I keep pieces of paper—notes, lists and doodles—on the fridge, at the back of diaries and in between the pages of notebooks. I often use them as bookmarks. Perhaps written quickly, and without much apparent conscious thought, notes and lists are objects with a life of their own. They may represent fragments of the past or windows onto the present, with the potential to reveal a great deal about the writer’s hopes and plans—embodying personal records, accidentally recorded. Knowing that a pen or pencil traveled across these pieces of paper is meaningful—they can show the writer’s thoughts and choices more than other, more substantial objects.
The first of these three notes was written during a family holiday in France in the late 1970s. It seems peaches were in season. Written at the bottom of the piece of paper is a joke—a ‘dad-joke’. Swirling marks seem to indicate another pen had been tried out on the back.
The second is a Christmas present wish-list, written by a child over the weeks leading up to Christmas 2019. The list is a mix of books and toys that were popular at that time and wished-for items more specific to the list writer.
The last of three was found while dropping off clothes at Pelican Parcels (a charity that distributes clothing, toys and equipment to families in need). Torn from a pad of lined paper, an illustration of a bird decorates the note.

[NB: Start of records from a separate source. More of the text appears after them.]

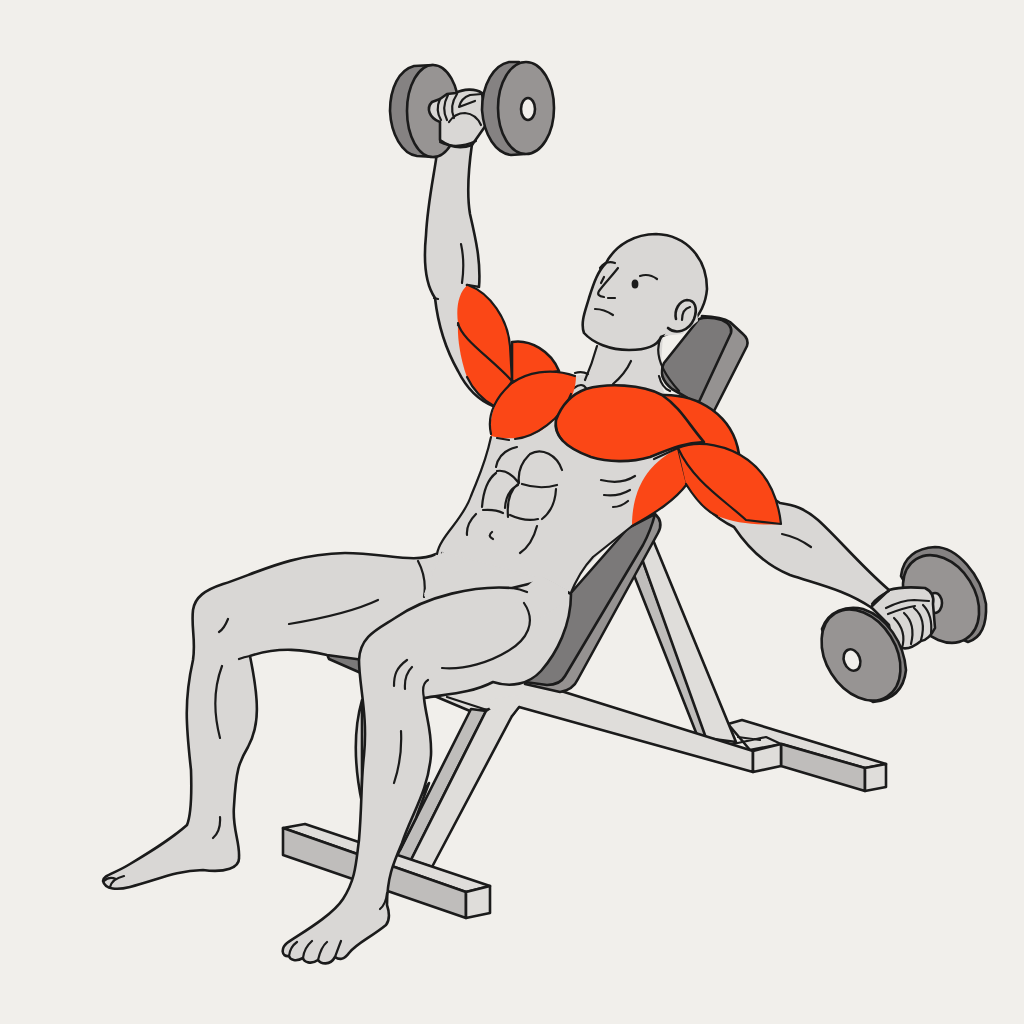
<!DOCTYPE html>
<html lang="en">
<head>
<meta charset="utf-8">
<title>Incline dumbbell fly</title>
<style>
:root{--paper:#f1efeb;--skin:#d9d7d5;--ink:#1b1b1b;--muscle:#fb4716;--pad:#959291;--pad-dark:#7b7979;--steel:#dfddda;--steel-shade:#bfbdbb;--weight:#979493;--rim:#858282}
html,body{margin:0;height:100%;overflow:hidden;background:var(--paper)}
svg{display:block;width:1024px;height:1024px}
.line,.skin,.muscle,.steel,.shade,.pad,.pad-dark,.weight,.rim{stroke:var(--ink);stroke-width:2.6;stroke-linecap:round;stroke-linejoin:round}
.line{fill:none;stroke-width:2.2}
.skin{fill:var(--skin)}
.muscle{fill:var(--muscle)}
.steel{fill:var(--steel)}
.shade{fill:var(--steel-shade)}
.pad{fill:var(--pad)}
.pad-dark{fill:var(--pad-dark)}
.weight{fill:var(--weight)}
.rim{fill:var(--rim)}
.flat{stroke:none}
.hub{fill:var(--paper)}
</style>
</head>
<body>
<svg viewBox="0 0 1024 1024" role="img" aria-label="Man on an incline bench doing a dumbbell fly, with chest, shoulders and upper arms highlighted">
<rect width="1024" height="1024" fill="var(--paper)"/>

<g id="bench-frame">
  <g id="rear-foot">
    <polygon class="steel" points="728,724 742,720 886,764 865,768 782,744 750,750"/>
    <polygon class="shade" points="781,744 865,768 865,791 781,766"/>
    <polygon class="steel" points="865,768 886,764 886,787 865,791"/>
  </g>
  <g id="rear-support">
    <polygon class="shade" points="628,560 641,556 708,738 697,735"/>
    <polygon class="steel" points="641,556 651,535 736,742 706,738"/>
  </g>
  <g id="main-beam">
    <polygon class="steel" points="425,692 500,672 545,686 753,751 753,772 519,707 470,711"/>
    <polygon class="steel" points="753,751 781,744 781,766 753,772"/>
    <path class="line" d="M733 744L766 737L781 744M738 737L760 740"/>
  </g>
  <g id="front-leg">
    <polygon class="shade" points="471,709 486,711 411,860 396,858"/>
    <path class="steel" d="M486 711L498 703L519 707L512 716L432 867L411 860Z"/>
    <path class="flat" fill="var(--steel)" d="M485 700L518 695L519 706L512 715L490 709Z"/>
    <path class="line" d="M447 697L487 710M519 707L512 716"/>
  </g>
  <g id="front-foot">
    <polygon class="steel" points="283,828 305,824 490,886 466,892"/>
    <polygon class="shade" points="283,828 466,892 466,918 283,855"/>
    <polygon class="steel" points="466,892 490,886 490,913 466,918"/>
  </g>
</g>

<g id="bench-pads">
  <path class="pad" d="M690 409L713 413L747 346Q749 339 743 334L730 322Q722 317 702 316Z"/>
  <path class="pad-dark" d="M699 319Q708 316 722 320Q733 325 731 333L698 404L672 389Q657 377 664 363Z"/>
  <path class="pad" d="M655 514Q664 522 658 533L578 679Q573 690 560 692L525 684L560 640Z"/>
  <path class="pad-dark" d="M628 528L655 514Q651 530 643 545L565 676Q560 685 547 685L525 682L570 594Z"/>
  <path class="pad-dark" d="M372 640C348 633 336 637 330 648Q326 655 329 659L370 677Z"/>
</g>

<g id="far-leg">
  <path class="skin" d="M436 554C415 564 385 553 345 553C290 554 255 574 223 584C205 590 195 597 193 610C191 628 196 640 193 660C184 700 186 725 191 770C192 800 191 815 187 825C170 840 150 852 130 864C114 874 103 875 103 881C105 890 118 890 130 887C160 879 175 871 203 870C225 873 240 868 239 857C240 842 232 828 234 806C236 770 239 762 248 747C260 725 259 700 250 656C280 646 305 650 327 655L400 665L470 600Z"/>
  <path class="line" d="M239 659Q244 657 250 656M289 624C325 618 355 611 378 600M228 619Q224 629 219 632M222 666C213 690 214 715 220 738M220 817Q221 831 213 838M104 881Q109 876 116 879M110 887Q112 879 124 876M418 561Q427 578 424 597"/>
</g>

<g id="torso">
  <path class="flat" fill="var(--skin)" d="M597 345L588 374L510 385L491 437C483 465 474 485 468 500C455 525 442 540 436 554L424 596L480 640L560 610L571 594C577 574 590 565 597 556L632 526L690 470L660 380L663 335Z"/>
  <path class="line" d="M597 346Q592 364 585 380M661 337C654 352 661 371 679 391M631 361Q625 374 613 384M575 373Q582 371 588 374M574 388Q582 382 586 388M491 437C485 465 478 478 471 496C463 520 440 536 437 554M632 526L593 557M593 557Q579 572 570 595M442 553C470 570 505 579 542 578M659 376Q662 388 670 391"/>
  <path id="abdominals" class="line" d="M517 447Q499 451 496 467M530 454C542 447 557 455 562 470M529 455Q517 467 519 483C509 491 507 505 508 517M497 471Q508 469 518 482M496 473Q484 482 482 507M522 484Q540 490 557 485M556 489Q555 509 542 519M518 485Q506 491 505 508M483 510Q495 509 503 513M510 515Q525 522 538 519M476 514Q466 524 467 535M537 526Q532 545 520 553M492 532Q487 536 493 539M601 480Q621 485 635 476M604 495Q618 497 630 490M613 507Q621 507 628 501"/>
</g>

<g id="near-leg">
  <path class="skin" d="M362 700C354 728 353 760 362 803Z"/>
  <path class="shade" d="M429 783Q408 813 400 850L416 818Z"/>
  <path class="flat" fill="var(--skin)" d="M424 594L442 552L542 578L571 594L530 625L440 605Z"/>
  <path class="skin" d="M571 594C571 625 557 653 541 671C529 684 511 688 493 682C472 693 448 694 424 698C426 718 432 730 431 755C428 792 411 815 402 843C393 864 387 878 387 905C390 914 389 921 386 925C370 938 357 943 349 953C344 960 339 960 335 957C330 966 321 964 318 960C311 965 304 962 303 958C296 962 290 960 289 956C281 957 281 948 287 943C300 934 332 916 343 899C356 879 356 862 359 840C362 805 361 780 364 755C368 715 359 685 359 660C360 636 378 629 395 618C427 596 475 585 512 588L545 580Z"/>
  <path class="flat" fill="var(--skin)" d="M508 591L525 588L540 575L568 590L568 600L530 625Z"/>
  <path class="line" d="M512 588Q520 589 527 592M524 603C537 622 527 640 508 651C490 662 465 670 442 668M407 660C396 668 394 675 394 686M412 667Q404 675 405 689M401 731C402 750 400 765 394 783M424 698Q421 684 428 680M387 893Q386 904 380 909M289 956Q290 947 297 942M303 958Q304 948 312 941M318 960Q321 947 327 942M335 957Q339 946 341 941"/>
</g>

<g id="raised-arm">
  <path class="skin" d="M440 128C437 165 428 195 426 235C423 265 426 285 435 298C438 325 445 348 458 371C466 387 478 400 493 406L520 380L467 285L479 287C481 262 476 240 470 214C466 190 469 165 472 144L484 125L462 105Z"/>
  <path class="line" d="M461 244Q465 262 462 283M434 298L438 299"/>
  <path class="flat" fill="var(--skin)" d="M459 295L468 286L478 288L470 310Z"/>
</g>

<g id="lowered-arm">
  <path class="skin" d="M686 484C700 502 714 518 734 527C748 548 765 565 790 575C820 585 845 590 872 608L895 600L889 590C860 565 838 538 818 520C804 508 794 505 780 503L730 470Z"/>
  <path class="line" d="M782 534Q797 537 811 547"/>
</g>

<g id="highlighted-muscles">
  <path class="flat" fill="var(--muscle)" d="M458 325C457 345 464 370 467 377C474 392 484 401 494 406L513 380Z"/>
  <path class="line" d="M458 325L513 380M467 377Q476 396 494 406L513 380"/>
  <path class="muscle" d="M512 342C530 339 551 351 559 371L530 377L512 382Z"/>
  <path class="flat" fill="var(--muscle)" d="M468 285C490 293 508 319 510 346L512 381C491 358 461 339 458 323C456 309 458 292 468 285Z"/>
  <path class="line" d="M468 285C490 293 508 319 510 346L512 381C491 358 461 339 458 323"/>
  <path class="flat" fill="var(--muscle)" d="M512 383C526 372 552 368 576 376C576 398 562 415 546 427C530 440 508 440 491 436C488 413 498 395 512 383Z"/>
  <path class="line" d="M575 376C550 367 526 373 512 383C498 395 486 413 491 434M497 438L509 440M515 439C535 437 562 419 571 394"/>
  <path class="flat" fill="var(--muscle)" d="M632 526C632 492 645 469 668 454L680 447L687 484C676 500 655 513 632 526Z"/>
  <path class="line" d="M632 526C657 512 675 500 687 484L678 448L654 459"/>
  <path class="muscle" d="M662 395C698 394 733 415 739 454L700 443Z"/>
  <path class="muscle" d="M586 389C607 383 642 384 662 395C681 408 689 425 704 442C681 443 668 450 650 457C630 463 607 462 591 457C566 448 553 436 556 420C562 404 572 394 586 389Z"/>
  <path class="flat" fill="var(--muscle)" d="M678 448C700 439 729 446 748 460C768 475 778 497 781 524C758 526 735 523 717 516C704 510 694 497 686 484Z"/>
  <path class="line" d="M717 516C704 510 694 497 686 484M678 448C700 439 729 446 748 460C768 475 778 497 781 524L746 520C723 499 693 481 678 448M556 420Q555 433 563 441"/>
</g>

<g id="head">
  <path class="skin" d="M606 263C616 244 636 234 656 234C687 235 707 259 707 289C706 302 700 315 690 325C680 331 668 333 661 337C657 347 645 350 629 350C610 350 593 343 584 333C580 322 586 309 589 298C594 282 598 271 606 263Z"/>
  <path class="flat" fill="var(--skin)" d="M672 322L697 310L698 321L682 334L664 336Z"/>
  <path class="skin" d="M668 328C676 335 689 331 694 319C698 308 695 300 687 300C679 301 674 310 676 319"/>
  <path class="line" d="M690 307Q682 309 682 320M600 268Q606 260 615 263M640 276Q649 273 657 279M618 268C611 277 604 284 599 291Q596 296 604 297M608 298L615 298M595 309Q604 309 613 315M604 277L601 283"/>
  <ellipse cx="635" cy="284" rx="3.4" ry="4.5" fill="var(--ink)"/>
</g>

<g id="raised-dumbbell">
  <path class="rim" d="M433 65L414 66C399 70 390 88 390 111C391 134 402 154 417 156L435 157Z"/>
  <ellipse class="weight" cx="433" cy="111" rx="26" ry="46"/>
  <path class="skin" d="M440 122C429 118 426 108 432 102L440 99L447 94L456 93C463 89 475 88 482 93L486 125L472 145Q455 151 440 140Z"/>
  <path class="line" d="M440 99Q435 110 441 120M448 95Q441 108 447 120M457 94Q449 106 454 118M482 94L470 95Q461 98 459 107L475 101M449 122Q455 113 465 113Q476 114 481 125M440 142Q456 150 476 141"/>
  <path class="rim" d="M519 62L509 62C494 65 482 84 482 110C484 136 496 153 511 155L525 154Z"/>
  <ellipse class="weight" cx="526" cy="108" rx="28" ry="46"/>
  <ellipse class="weight hub" cx="528" cy="109" rx="7" ry="11"/>
</g>

<g id="lowered-dumbbell">
  <path class="rim" d="M901 576C903 557 917 548 935 547C957 547 981 575 986 604C987 625 981 638 968 642L930 625Z"/>
  <ellipse class="weight" cx="941" cy="599" rx="34" ry="47" transform="rotate(-32 941 599)"/>
  <ellipse class="skin" cx="935" cy="603" rx="7" ry="10"/>
  <path class="skin" d="M871 607L889 590Q902 586 925 588Q935 593 933 604L935 628Q929 640 921 641Q910 650 902 648Q890 639 889 625Z"/>
  <path class="line" d="M889 591Q877 597 872 604M886 608Q902 600 914 600L929 601M888 614Q903 608 915 606M894 618Q907 631 902 648M904 613Q916 624 911 644M914 608Q927 619 921 640M923 605Q933 615 931 634"/>
  <path class="rim" d="M822 629C828 611 847 605 863 609C887 617 904 643 906 670C904 689 893 700 873 702L838 680Z"/>
  <ellipse class="weight" cx="861" cy="655" rx="35" ry="49" transform="rotate(-32 861 655)"/>
  <ellipse class="weight hub" cx="852" cy="660" rx="8" ry="11" transform="rotate(-20 852 660)"/>
</g>
</svg>
</body>
</html>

The letters are rounded and easy to read. The note describes a careful act, and is ended with a kiss.
This autumn I enjoyed taking part in research and route-planning for a collection of themed walks exploring Brighton and Hove. The themes encompass community history and locations of cultural and architectural significance. I worked on the cinemas and theatres walk. Brighton has long been an innovator in live performance and film-making. The walks will be accessible online to the public by the spring of 2020.
The photographs show a former cinema on East Street in Brighton. The venue passed through a number of changes in name and ownership. Opening as The Savoy Cinema-Theatre in 1930, it became The ABC from 1963 until 1986, The Cannon from 1986 until 1995, Virgin Cinema from 1995 until 1997, reverting to The ABC Cinema until closure in 1999. Brighton Rock received its world premiere here in January 1948.
Her high heels are smart and black, holding small feet. She is wearing a crisp black and white blouse. He takes her black cardigan and handbag, and puts them on the car’s passenger seat. They stand next to each other and talk quietly while she finishes her cigarette. A green apple falls onto the pavement. The tree grows in a garden behind a high brick wall. She is ready to leave. He opens the passenger door, and waits while she climbs in. They drive away.
A woman gets on a number 5 bus. The bus is crowded. She sits on the third fold up seat back from the driver. Two stops later a blue-eyed, blank-faced man sits down on the first of the fold up seats. As he does so he looks deeply into the eyes of the woman. Surprised, she looks back into his. As the next stop approaches the woman stands up, preparing to leave the bus. She turns her head to check that she has picked up all her bags. Their eyes meet again. The man stretches a searching hand towards her recently vacated seat. He folds the seat back down. She watches him find and caress the patch of heat left by her departing body.
A young man with short dark hair and pale skin is seated at a wooden table. He is dressed in black. He is folding paper napkins–lifting one corner and carefully matching it to its diagonal opposite. He strokes his index fingertip along the newly made folds. As each maroon napkin is added to the growing stack he pats them down, removing excess air. He shapes the sides with care once more, aligning the napkins to each other, and places them on the cafe’s counter. The task is completed.
I co-edited ‘Brighton’s Outskirts—People, Place, Community’ with Michele Allardyce. Published in July 2019, the book is available to buy here. We explored QueenSpark Books’ archives, looking for stories from Brighton’s edges. The book contains images from a number of archives and photographers, in addition to those taken by Michele and me. Our images were inspired by and form a response to the stories we found. ‘Brighton’s Outskirts’ contains a unique map, created by Michele, showing locations described in the book. I am grateful to Stanley James Pressfor her lovely book design.
“‘Brighton’s Outskirts’ … is one of four Archives Alive books published by QueenSpark Books in July 2019. It has been edited and produced by volunteers. With guidance from industry professionals, the volunteer editors chose a theme to explore, and selected content from QueenSpark’s online archive and elsewhere.”
“Since 1972 QueenSpark Books has been dedicated to gathering, preserving and making accessible Brighton & Hove’s histories. We do this through publishing oral histories or creative responses to local history, via books, e-books, exhibitions, events, websites and other projects.”
Four new books have been produced by QueenSpark Books, as part of the Archives Alive project. The book launch is in Brighton Toy and Model Museum at the end of July 2019. Michele Allardyce and I edited ‘Brighton’s Outskirts’. This photograph is of Happy Valley, Woodingdean.
I see an intensity in the relationship between people and dogs. I explored how this connection manifests within a commercial grooming environment, looking at practices and equipment. The three images below were exhibited in November 2018. More images from this project are here.